Supporting employees in their success and continuing growth supports businesses financially and culturally. No company has all the answers, but the key is recognizing the importance of constantly learning and working on improving. Elizabeth explains that employee engagement programs at Relay are an ongoing evolution, with things like Mental Health First Aid training, an ethics and reporting hotline, focus groups, and updates to employee communications working together to help improve the employee experience. Combining these tools with leadership training can help ensure higher success of implementation. “As an organization that is focused on helping employees overcome barriers, we consider our employees to be our customers, too,” says Elizabeth. “It’s mission-critical that we’re hiring people into our management positions that are both really excellent at what they do, and they really get it on a cultural level.
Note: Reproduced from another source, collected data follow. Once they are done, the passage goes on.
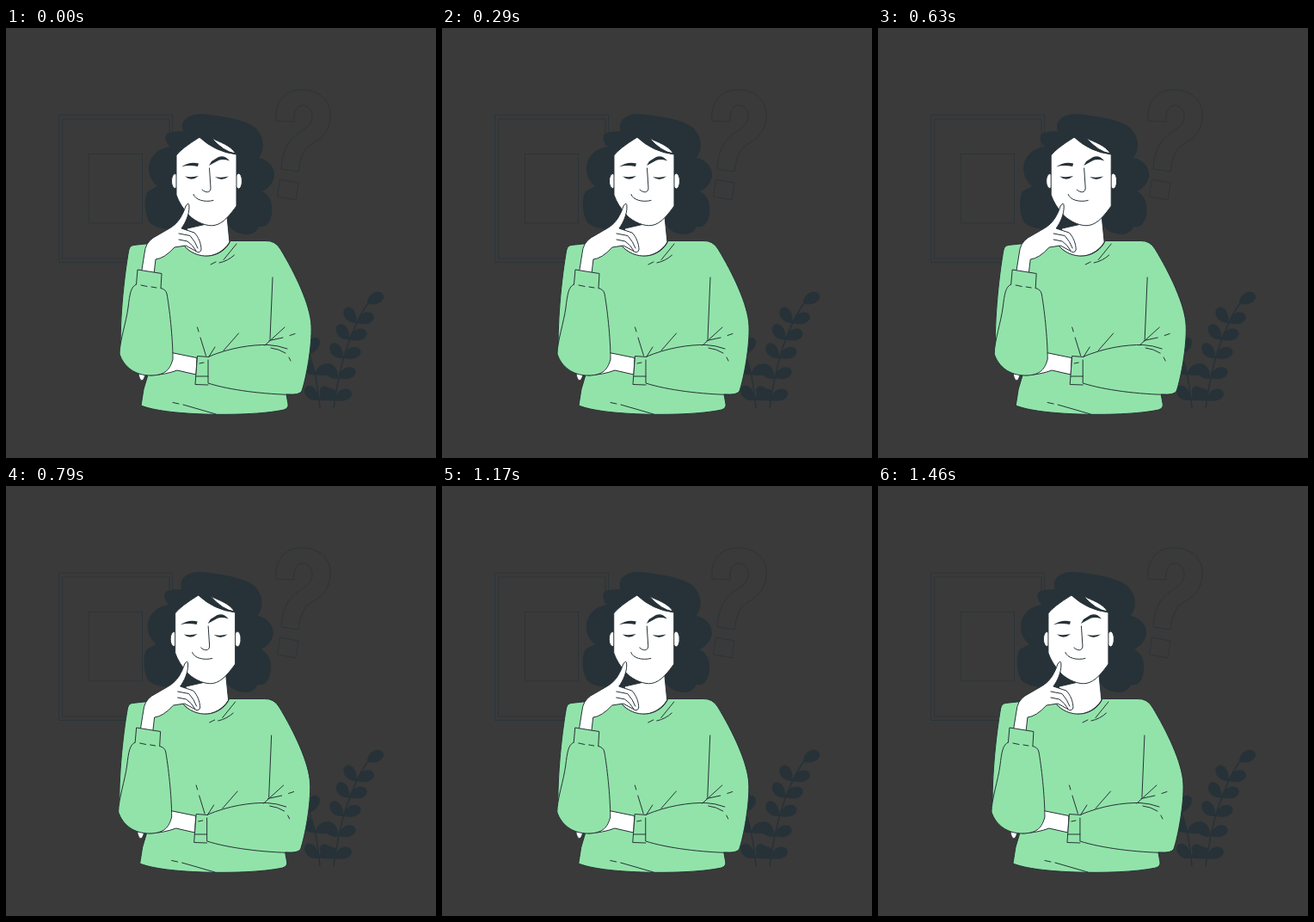
These frames come from a looping animation (500 by 500 pixels, 1.5 s). An HTML page:

```html
<!DOCTYPE html>
<html lang="en">
<head>
<meta charset="utf-8">
<title>Thinking</title>
<style>
html, body { margin: 0; height: 100%; overflow: hidden; background: #3a3a3a; }
svg { display: block; width: 100%; height: 100%; }
.back { fill: none; stroke: #263238; stroke-width: .7; }
.stem { fill: none; stroke: #263238; stroke-width: 1.5; }
.dark { fill: #263238; }
.skin { fill: #fff; }
.knit { fill: #92e3a9; }
.line { fill: none; }
#person { stroke: #263238; stroke-linecap: round; stroke-linejoin: round; }
#person .dark { stroke: none; }
</style>
</head>
<body>
<svg viewBox="0 0 500 500">
  <g class="back">
    <rect x="61.500" y="101" width="132" height="171.500"/>
    <rect x="65.500" y="106" width="124.500" height="162"/>
    <rect x="96.500" y="146.500" width="62" height="80.500"/>
    <path d="M314 108C312 86 324 71 346 72S379 88 377 105S367 128 357 134S343 147 340 167L320 164C321 140 331 128 342 121S357 108 356 101S350 89 344 90S334 97 335 109Z"/>
    <path d="M318.500 176L340 180L337 200L315.500 196Z"/>
  </g>
  <g id="plant" class="dark"></g>
  <g id="person">
    <path class="dark" d="M206 120C201 107 214 99 228 100S281 106 291 117S301 141 294 151C305 153 313 162 312 173Q309 185 298 190C310 196 311 211 308 221Q304 233 294 231C290 240 281 241 273 239Q264 237 258 229L213 234C190 236 174 233 167 226C160 214 161 196 165 190Q170 187 176 184C165 175 163 161 170 150Q178 139 191 138C184 132 184 124 189 122Q196 120 206 120Z"/>
    <path class="skin" d="M211 233L233 228L257 219L260 249C252 262 238 267 226 265Q214 262 207 253Z"/>
    <g class="skin">
      <ellipse cx="196.500" cy="178" rx="4" ry="8.500"/>
      <ellipse cx="270.500" cy="178" rx="4" ry="9"/>
      <path d="M225 127Q204 140 198 148L198 194Q202 206 213 218C221 226 234 231 242 229.500C253 228 262 215 268 207V147Q243 144 225 127Z"/>
      <path d="M239 128C249 133 261 136 267 146Q253 144 239 128Z"/>
    </g>
    <path class="dark" d="M204 161.500Q213 155 224 157.500L223 161Q212 159 204 161.500ZM236 160L239 155L247 150Q254 147 260 154.500Q252 152 247 154ZM208 172.500Q216 174 224 172Q216 179 208 172.500ZM243 173Q251 174.500 259 172.500Q251 179 243 173Z"/>
    <path class="line" d="M236.500 163L238 186C238 192 232 192 228 188M218 193.500C220 200 231 203 241 200.500"/>
    <path class="knit" d="M143 257Q144 253 148 252.500L162 251L207 253C213 261 225 266 236 265S257 257 261 247.500H302Q313 247 319 257C336 285 354 322 355 346S349 407 344 422Q342 427 326 426L328 437Q329 442 323 444C300 449 260 450 230 449S172 445 157 439L160 420L166 400L134 384C131 350 137 290 143 257Z"/>
    <path class="skin" d="M190 377L222 383.500L221 403L199 398Q186 403 168 404ZM154 402C155 409 159 415 162 403Z"/>
    <path class="knit" d="M151.500 298C145 301 144 309 142 325S132 365 132 379C137 394 150 404 168 404S191 396 194 385C194 360 190 325 187 309Q186 304 180 302.500"/>
    <path class="skin" d="M157.500 284L161 262Q162 250 171 244L190 233C201 227 206 216 209 207Q213 201 213 208C213 217 209 226 204 233L219 238C224 243 227 251 227 258Q225 263 220 259L209 253L196 255Q184 268 174 269L172 286Z"/>
    <path class="line" d="M201 239L214 241.500Q220 248 223 256M201 246L211 248Q217 252 221 259"/>
    <path class="knit" d="M151.500 298L153 281L181 285.500L180 302.500"/>
    <path class="knit" d="M236 382.500L222.500 381.500L220 414.500L235 415"/>
    <path class="line" d="M157 299L164 300.500M169 301L175 302M236 382C260 372 285 368 305 368.500Q316 369 327 373M235 386V413C260 421 300 426 335 426.500M221 405H235M225 390L230 389"/>
    <path class="line" d="M310 290L307 362M301 369L324 348M306 363.500L322 360M330 357.500L336 355.500M308 372Q317 373 325 378M329 383L331 387M222.500 348L224 353M226 360L232.500 381M236 382L243 371M253 375L270.500 355M268 251L253 269.500M265.500 264Q258 271 248 273M238 275L244 272M194 435.500L201 437M206 438L244 449"/>
  </g>
</svg>
<script>
const plant = document.getElementById("plant");
const person = document.getElementById("person");

function addPath(attributes) {
  const path = document.createElementNS("http://www.w3.org/2000/svg", "path");
  for (const name in attributes) path.setAttribute(name, attributes[name]);
  plant.append(path);
}

function leaf([x, y], angle) {
  addPath({
    d: "M0 0C5-8 14-9 19-5C23-2 22 4 18 5C12 8 5 4 0 0Z",
    transform: `translate(${x} ${y}) rotate(${angle})`
  });
}

// A curved stem with evenly spaced pairs of leaves and one at the tip
function sprig(start, bend, end, pairs, first, gap, tipAngle) {
  const at = t => start.map((s, k) =>
    (1 - t) ** 2 * s + 2 * t * (1 - t) * bend[k] + t * t * end[k]);
  addPath({ class: "stem", d: `M${start}Q${bend} ${end}` });
  for (let i = 0; i < pairs; i++) {
    const t = first + i * gap;
    leaf(at(t), -137 + 14 * t);
    leaf(at(t), -28 + 6 * t);
  }
  leaf(end, tipAngle);
}

sprig([381, 442], [391, 365], [420, 321], 5, .059, .178, -31);
sprig([365, 442], [362, 405], [353, 380], 2, .13, .45, -66);

const LOOP = 1500, STEPS = 36;
// Sideways swings at each tenth of the loop, mirrored after the middle
const SWINGS = [0, -1, 2, -4, 4, -4];
const swing = i => SWINGS[Math.min(i, 10 - i)];

const bezier = (a, b, s) => 3 * (1 - s) ** 2 * s * a + 3 * (1 - s) * s * s * b + s ** 3;

// cubic-bezier(.36, .07, .19, .97)
function ease(x) {
  let low = 0, high = 1;
  for (let i = 0; i < 20; i++) {
    const mid = (low + high) / 2;
    if (bezier(.36, .19, mid) < x) low = mid; else high = mid;
  }
  return bezier(.07, .97, low);
}

function offset(time) {
  const step = Math.floor((time % LOOP + 9) * STEPS / LOOP) % STEPS;
  const pos = Math.max(0, step / STEPS - .002) * 10;
  const i = Math.floor(pos);
  return swing(i) + (swing(i + 1) - swing(i)) * ease(pos - i);
}

function draw() {
  person.setAttribute("transform", `translate(${offset(performance.now()).toFixed(3)} 0)`);
  requestAnimationFrame(draw);
}
draw();
</script>
</body>
</html>
```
Then we work with our managers on interacting with each employee as a whole person.”
With management support, Jessica continues to grow in her position. “I’ve mostly been working on packaging hazelnuts. I love how fast paced it is,” says Jessica. “Working on that project makes me feel like I can shine.”
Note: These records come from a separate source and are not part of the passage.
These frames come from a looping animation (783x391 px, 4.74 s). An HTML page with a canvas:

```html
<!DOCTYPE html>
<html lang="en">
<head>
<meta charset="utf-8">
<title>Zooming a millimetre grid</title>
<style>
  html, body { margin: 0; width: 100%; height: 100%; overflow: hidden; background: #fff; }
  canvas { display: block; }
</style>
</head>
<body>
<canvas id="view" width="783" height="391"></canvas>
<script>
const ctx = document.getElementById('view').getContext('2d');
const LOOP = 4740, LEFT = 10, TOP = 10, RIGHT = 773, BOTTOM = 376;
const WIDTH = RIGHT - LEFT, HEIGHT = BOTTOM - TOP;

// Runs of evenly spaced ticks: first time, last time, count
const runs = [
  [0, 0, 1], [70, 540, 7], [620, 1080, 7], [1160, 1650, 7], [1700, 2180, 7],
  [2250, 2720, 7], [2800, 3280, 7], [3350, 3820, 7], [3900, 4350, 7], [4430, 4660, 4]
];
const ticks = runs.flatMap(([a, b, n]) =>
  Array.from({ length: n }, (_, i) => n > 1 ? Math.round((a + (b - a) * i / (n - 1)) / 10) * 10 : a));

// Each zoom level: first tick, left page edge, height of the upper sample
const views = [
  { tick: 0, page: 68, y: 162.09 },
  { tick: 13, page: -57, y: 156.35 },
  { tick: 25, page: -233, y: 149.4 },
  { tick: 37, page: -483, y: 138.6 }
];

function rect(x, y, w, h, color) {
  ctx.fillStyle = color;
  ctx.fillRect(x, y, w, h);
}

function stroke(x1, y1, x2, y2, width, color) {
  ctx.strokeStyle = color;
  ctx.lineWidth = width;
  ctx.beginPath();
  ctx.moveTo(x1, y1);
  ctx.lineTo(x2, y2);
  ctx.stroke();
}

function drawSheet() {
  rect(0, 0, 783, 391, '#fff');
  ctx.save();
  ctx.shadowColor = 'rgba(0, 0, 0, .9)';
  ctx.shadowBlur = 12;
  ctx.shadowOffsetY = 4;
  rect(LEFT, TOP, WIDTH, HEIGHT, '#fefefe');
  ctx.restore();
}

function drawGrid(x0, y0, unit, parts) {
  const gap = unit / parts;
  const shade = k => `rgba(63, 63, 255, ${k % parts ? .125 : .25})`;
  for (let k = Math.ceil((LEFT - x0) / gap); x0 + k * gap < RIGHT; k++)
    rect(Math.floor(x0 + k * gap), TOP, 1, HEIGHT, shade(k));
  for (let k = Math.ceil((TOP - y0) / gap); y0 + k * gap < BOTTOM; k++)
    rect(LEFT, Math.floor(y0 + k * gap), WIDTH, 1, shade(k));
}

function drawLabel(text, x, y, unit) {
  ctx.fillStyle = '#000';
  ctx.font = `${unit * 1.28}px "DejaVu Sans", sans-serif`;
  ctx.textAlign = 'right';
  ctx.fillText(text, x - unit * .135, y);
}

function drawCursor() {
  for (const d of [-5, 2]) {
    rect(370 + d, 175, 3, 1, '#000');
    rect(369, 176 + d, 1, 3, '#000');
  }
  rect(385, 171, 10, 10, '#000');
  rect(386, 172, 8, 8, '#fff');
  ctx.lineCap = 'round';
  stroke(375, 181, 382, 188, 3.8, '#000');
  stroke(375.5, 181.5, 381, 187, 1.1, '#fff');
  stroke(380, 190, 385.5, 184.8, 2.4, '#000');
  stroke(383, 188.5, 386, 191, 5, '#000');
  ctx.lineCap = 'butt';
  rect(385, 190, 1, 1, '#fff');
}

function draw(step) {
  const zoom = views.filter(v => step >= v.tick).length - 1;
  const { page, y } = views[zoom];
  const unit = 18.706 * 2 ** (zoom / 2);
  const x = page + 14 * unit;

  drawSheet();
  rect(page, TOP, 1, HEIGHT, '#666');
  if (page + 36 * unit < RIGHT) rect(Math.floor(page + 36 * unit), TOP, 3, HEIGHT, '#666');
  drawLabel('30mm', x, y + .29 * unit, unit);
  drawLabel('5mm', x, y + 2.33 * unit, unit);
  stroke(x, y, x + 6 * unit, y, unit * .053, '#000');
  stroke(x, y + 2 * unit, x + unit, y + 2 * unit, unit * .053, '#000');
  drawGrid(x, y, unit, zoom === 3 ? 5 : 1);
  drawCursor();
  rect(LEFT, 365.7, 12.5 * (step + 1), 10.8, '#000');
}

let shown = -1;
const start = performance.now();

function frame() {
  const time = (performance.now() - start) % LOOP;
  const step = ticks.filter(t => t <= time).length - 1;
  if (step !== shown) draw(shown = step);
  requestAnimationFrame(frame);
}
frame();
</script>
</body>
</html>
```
Between food co-packing projects, Jessica received a special assignment with the Supply Chain Solutions business unit where she worked with Shipping Lead Rebekah Shaw. “Rebekah is so awesome! She showed us the work that needed to be done and I ended up falling into a role where I was taking the lead on some things. It was great! Somewhere along all the traumas I’ve had, I lost that part of me. But working on that project, my leadership skills started to come back.” Rebekah told her that she was doing a great job and Jessica began to feel like a leader again. “It was only a two-week project, but I feel like I’m so much more positive. It really kicked my self-esteem into gear.”
“I feel like I can grow into a leadership position here and make more money and be happy. I didn’t think that was possible — to work at a place and make a good living and have a good quality of life, and love where you work. Here, that’s possible. That’s what’s amazing about this place — everyone that has gone the extra mile. I’m just so grateful. They’ve been really supportive.”
As with all things in life, Jessica’s journey is ongoing. “My daughter is coming back and my goal right now is to get a car. It has been so hard to distance myself from being a mother for a while, but it was crucial so I could heal. I needed to discover myself again and to rebuild myself on a firm foundation.”
“I couldn’t imagine being where I am today without Relay, honestly. I sit in my apartment and I think about how far I’ve come just in the last year. I am so dang proud of myself!” Jessica beams as she describes having her own place again. There’s a giant lilac bush outside her apartment window that fills with blooms in the Spring. “I feel special there, just like I feel special at Relay. I feel like I can conquer my fears and all those things that have broken me down. I have myself back and I’m not looking to the past except to teach others. There’s a phrase we use in recovery that says, ‘You can’t keep what you have without giving it away.’ I want to share my story to try and help other people. I just want to keep going.”